- **What to work on**: Write out the full listing exactly as given, minus the images.
★ ★ ★ ★ ★
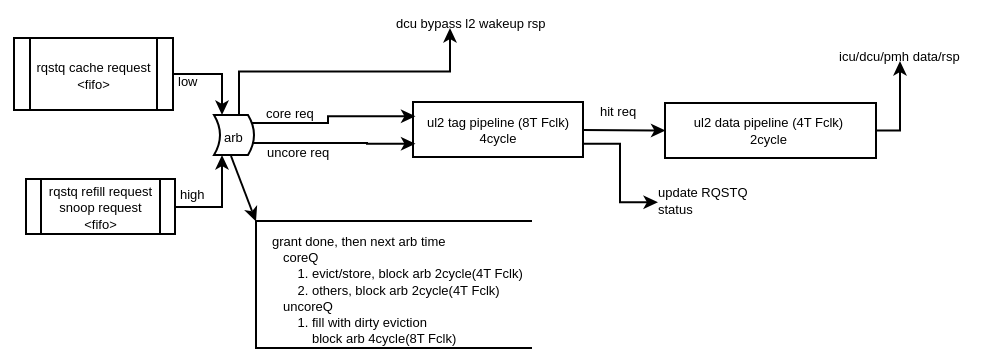
<!DOCTYPE html>
<html lang="en">
<head>
<meta charset="utf-8">
<title>L2 request arbitration pipeline</title>
<style>
:root { --ink: #000; --paper: #fff; }
* { box-sizing: border-box; margin: 0; padding: 0; }
html, body { width: 984px; height: 364px; overflow: hidden; background: var(--paper); }
.diagram {
  position: relative; width: 984px; height: 364px; overflow: hidden;
  color: var(--ink); font: 13px/16.2px "Liberation Sans", Arial, sans-serif;
}
.wires { position: absolute; inset: 0; fill: none; stroke: var(--ink); stroke-width: 2; }
.wires .solid { fill: var(--ink); stroke: none; }
.node {
  position: absolute; display: flex; flex-direction: column; align-items: center; justify-content: center;
  border: 2px solid var(--ink); text-align: center; white-space: nowrap;
}
.queue::before, .queue::after {
  content: ""; position: absolute; top: 0; bottom: 0; width: 2px; background: var(--ink);
}
.queue::before { left: var(--bar); }
.queue::after { right: var(--bar); }
.queue-low { left: 13px; top: 37px; width: 161px; height: 74px; --bar: 14px; padding-top: 4px; line-height: 17px; }
.queue-high { left: 25px; top: 178px; width: 151px; height: 57px; --bar: 13px; padding-top: 4px; }
.queue-high span:first-child { padding-left: 0; }
.tag-pipeline { left: 412px; top: 101px; width: 172px; height: 57px; padding-top: 3px; }
.data-pipeline { left: 664px; top: 102px; width: 213px; height: 57px; padding: 1px 4px 0 0; line-height: 17px; }
.label { position: absolute; white-space: nowrap; }
.note {
  position: absolute; left: 255px; top: 220px; width: 277px; height: 129px; padding: 12px 0 0 15px;
  border: solid var(--ink); border-width: 2px 0 2px 2px; white-space: nowrap;
}
.note ul, .note ol { list-style: none; }
.note ul { padding-left: 11px; }
.note ol { padding-left: 29px; list-style: decimal; margin-left: 0; }
</style>
</head>
<body>
<main class="diagram">
  <svg class="wires" width="984" height="364" viewBox="0 0 984 364" aria-hidden="true">
    <defs>
      <path id="arrowhead" class="solid" d="M0 0L-15 -7L-11 0L-15 7Z"/>
    </defs>
    <g id="arbiter">
      <path d="M214 115H248Q260 135 248 155H214Q226 135 214 115Z"/>
    </g>
    <g id="low-request"><path d="M174 74H222V104"/><use href="#arrowhead" transform="translate(222 115) rotate(90)"/></g>
    <g id="high-request"><path d="M175 207H222V166"/><use href="#arrowhead" transform="translate(222 155) rotate(-90)"/></g>
    <g id="bypass"><path d="M239 115V71.5H450V39"/><use href="#arrowhead" transform="translate(450 28) rotate(-90)"/></g>
    <g id="core"><path d="M252 123H328V116.3H405"/><use href="#arrowhead" transform="translate(415.5 116.3)"/></g>
    <g id="uncore"><path d="M252 143H367V143.7H405"/><use href="#arrowhead" transform="translate(415.5 143.7)"/></g>
    <g id="grant"><path d="M231 156L252 211"/><use href="#arrowhead" transform="translate(256 221.5) rotate(69)"/></g>
    <g id="hit"><path d="M582 130L655 130.6"/><use href="#arrowhead" transform="translate(665.5 130.6)"/></g>
    <g id="status-update"><path d="M583 143.7H620V202.3H647"/><use href="#arrowhead" transform="translate(658 202.3)"/></g>
    <g id="response"><path d="M876 130.5H900V72"/><use href="#arrowhead" transform="translate(900 61) rotate(-90)"/></g>
  </svg>

  <div class="node queue queue-low"><span>rqstq cache request</span><span>&lt;fifo&gt;</span></div>
  <div class="node queue queue-high"><span>rqstq refill request</span><span>snoop request</span><span>&lt;fifo&gt;</span></div>
  <div class="node tag-pipeline"><span>ul2 tag pipeline (8T Fclk)</span><span>4cycle</span></div>
  <div class="node data-pipeline"><span>ul2 data pipeline (4T Fclk)</span><span>2cycle</span></div>

  <span class="label" style="left:224px;top:130px">arb</span>
  <span class="label" style="left:178px;top:74px">low</span>
  <span class="label" style="left:180px;top:187px">high</span>
  <span class="label" style="left:396px;top:16px">dcu bypass l2 wakeup rsp</span>
  <span class="label" style="left:266px;top:106px">core req</span>
  <span class="label" style="left:267px;top:145px">uncore req</span>
  <span class="label" style="left:600px;top:104px">hit req</span>
  <span class="label" style="left:839px;top:49px">icu/dcu/pmh data/rsp</span>
  <p class="label" style="left:658px;top:184px;line-height:17px">update RQSTQ<br>status</p>

  <section class="note">
    <p>grant done, then next arb time</p>
    <ul>
      <li>coreQ
        <ol>
          <li>evict/store, block arb 2cycle(4T Fclk)</li>
          <li>others, block arb 2cycle(4T Fclk)</li>
        </ol>
      </li>
      <li>uncoreQ
        <ol>
          <li>fill with dirty eviction<br>block arb 4cycle(8T Fclk)</li>
        </ol>
      </li>
    </ul>
  </section>
</main>
</body>
</html>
★ ★ ★ ★ ★
- **Exercise response**:
<!DOCTYPE html>
<html lang="en">
<head>
<meta charset="utf-8">
<title>L2 request arbitration pipeline</title>
<style>
:root { --ink: #000; --paper: #fff; }
* { box-sizing: border-box; margin: 0; padding: 0; }
html, body { width: 984px; height: 364px; overflow: hidden; background: var(--paper); }
.diagram {
  position: relative; width: 984px; height: 364px; overflow: hidden;
  color: var(--ink); font: 13px/16.2px "Liberation Sans", Arial, sans-serif;
}
.wires { position: absolute; inset: 0; fill: none; stroke: var(--ink); stroke-width: 2; }
.wires .solid { fill: var(--ink); stroke: none; }
.node {
  position: absolute; display: flex; flex-direction: column; align-items: center; justify-content: center;
  border: 2px solid var(--ink); text-align: center; white-space: nowrap;
}
.queue::before, .queue::after {
  content: ""; position: absolute; top: 0; bottom: 0; width: 2px; background: var(--ink);
}
.queue::before { left: var(--bar); }
.queue::after { right: var(--bar); }
.queue-low { left: 13px; top: 37px; width: 161px; height: 74px; --bar: 14px; padding-top: 4px; line-height: 17px; }
.queue-high { left: 25px; top: 178px; width: 151px; height: 57px; --bar: 13px; padding-top: 4px; }
.queue-high span:first-child { padding-left: 0; }
.tag-pipeline { left: 412px; top: 101px; width: 172px; height: 57px; padding-top: 3px; }
.data-pipeline { left: 664px; top: 102px; width: 213px; height: 57px; padding: 1px 4px 0 0; line-height: 17px; }
.label { position: absolute; white-space: nowrap; }
.note {
  position: absolute; left: 255px; top: 220px; width: 277px; height: 129px; padding: 12px 0 0 15px;
  border: solid var(--ink); border-width: 2px 0 2px 2px; white-space: nowrap;
}
.note ul, .note ol { list-style: none; }
.note ul { padding-left: 11px; }
.note ol { padding-left: 29px; list-style: decimal; margin-left: 0; }
</style>
</head>
<body>
<main class="diagram">
  <svg class="wires" width="984" height="364" viewBox="0 0 984 364" aria-hidden="true">
    <defs>
      <path id="arrowhead" class="solid" d="M0 0L-15 -7L-11 0L-15 7Z"/>
    </defs>
    <g id="arbiter">
      <path d="M214 115H248Q260 135 248 155H214Q226 135 214 115Z"/>
    </g>
    <g id="low-request"><path d="M174 74H222V104"/><use href="#arrowhead" transform="translate(222 115) rotate(90)"/></g>
    <g id="high-request"><path d="M175 207H222V166"/><use href="#arrowhead" transform="translate(222 155) rotate(-90)"/></g>
    <g id="bypass"><path d="M239 115V71.5H450V39"/><use href="#arrowhead" transform="translate(450 28) rotate(-90)"/></g>
    <g id="core"><path d="M252 123H328V116.3H405"/><use href="#arrowhead" transform="translate(415.5 116.3)"/></g>
    <g id="uncore"><path d="M252 143H367V143.7H405"/><use href="#arrowhead" transform="translate(415.5 143.7)"/></g>
    <g id="grant"><path d="M231 156L252 211"/><use href="#arrowhead" transform="translate(256 221.5) rotate(69)"/></g>
    <g id="hit"><path d="M582 130L655 130.6"/><use href="#arrowhead" transform="translate(665.5 130.6)"/></g>
    <g id="status-update"><path d="M583 143.7H620V202.3H647"/><use href="#arrowhead" transform="translate(658 202.3)"/></g>
    <g id="response"><path d="M876 130.5H900V72"/><use href="#arrowhead" transform="translate(900 61) rotate(-90)"/></g>
  </svg>

  <div class="node queue queue-low"><span>rqstq cache request</span><span>&lt;fifo&gt;</span></div>
  <div class="node queue queue-high"><span>rqstq refill request</span><span>snoop request</span><span>&lt;fifo&gt;</span></div>
  <div class="node tag-pipeline"><span>ul2 tag pipeline (8T Fclk)</span><span>4cycle</span></div>
  <div class="node data-pipeline"><span>ul2 data pipeline (4T Fclk)</span><span>2cycle</span></div>

  <span class="label" style="left:224px;top:130px">arb</span>
  <span class="label" style="left:178px;top:74px">low</span>
  <span class="label" style="left:180px;top:187px">high</span>
  <span class="label" style="left:396px;top:16px">dcu bypass l2 wakeup rsp</span>
  <span class="label" style="left:266px;top:106px">core req</span>
  <span class="label" style="left:267px;top:145px">uncore req</span>
  <span class="label" style="left:600px;top:104px">hit req</span>
  <span class="label" style="left:839px;top:49px">icu/dcu/pmh data/rsp</span>
  <p class="label" style="left:658px;top:184px;line-height:17px">update RQSTQ<br>status</p>

  <section class="note">
    <p>grant done, then next arb time</p>
    <ul>
      <li>coreQ
        <ol>
          <li>evict/store, block arb 2cycle(4T Fclk)</li>
          <li>others, block arb 2cycle(4T Fclk)</li>
        </ol>
      </li>
      <li>uncoreQ
        <ol>
          <li>fill with dirty eviction<br>block arb 4cycle(8T Fclk)</li>
        </ol>
      </li>
    </ul>
  </section>
</main>
</body>
</html>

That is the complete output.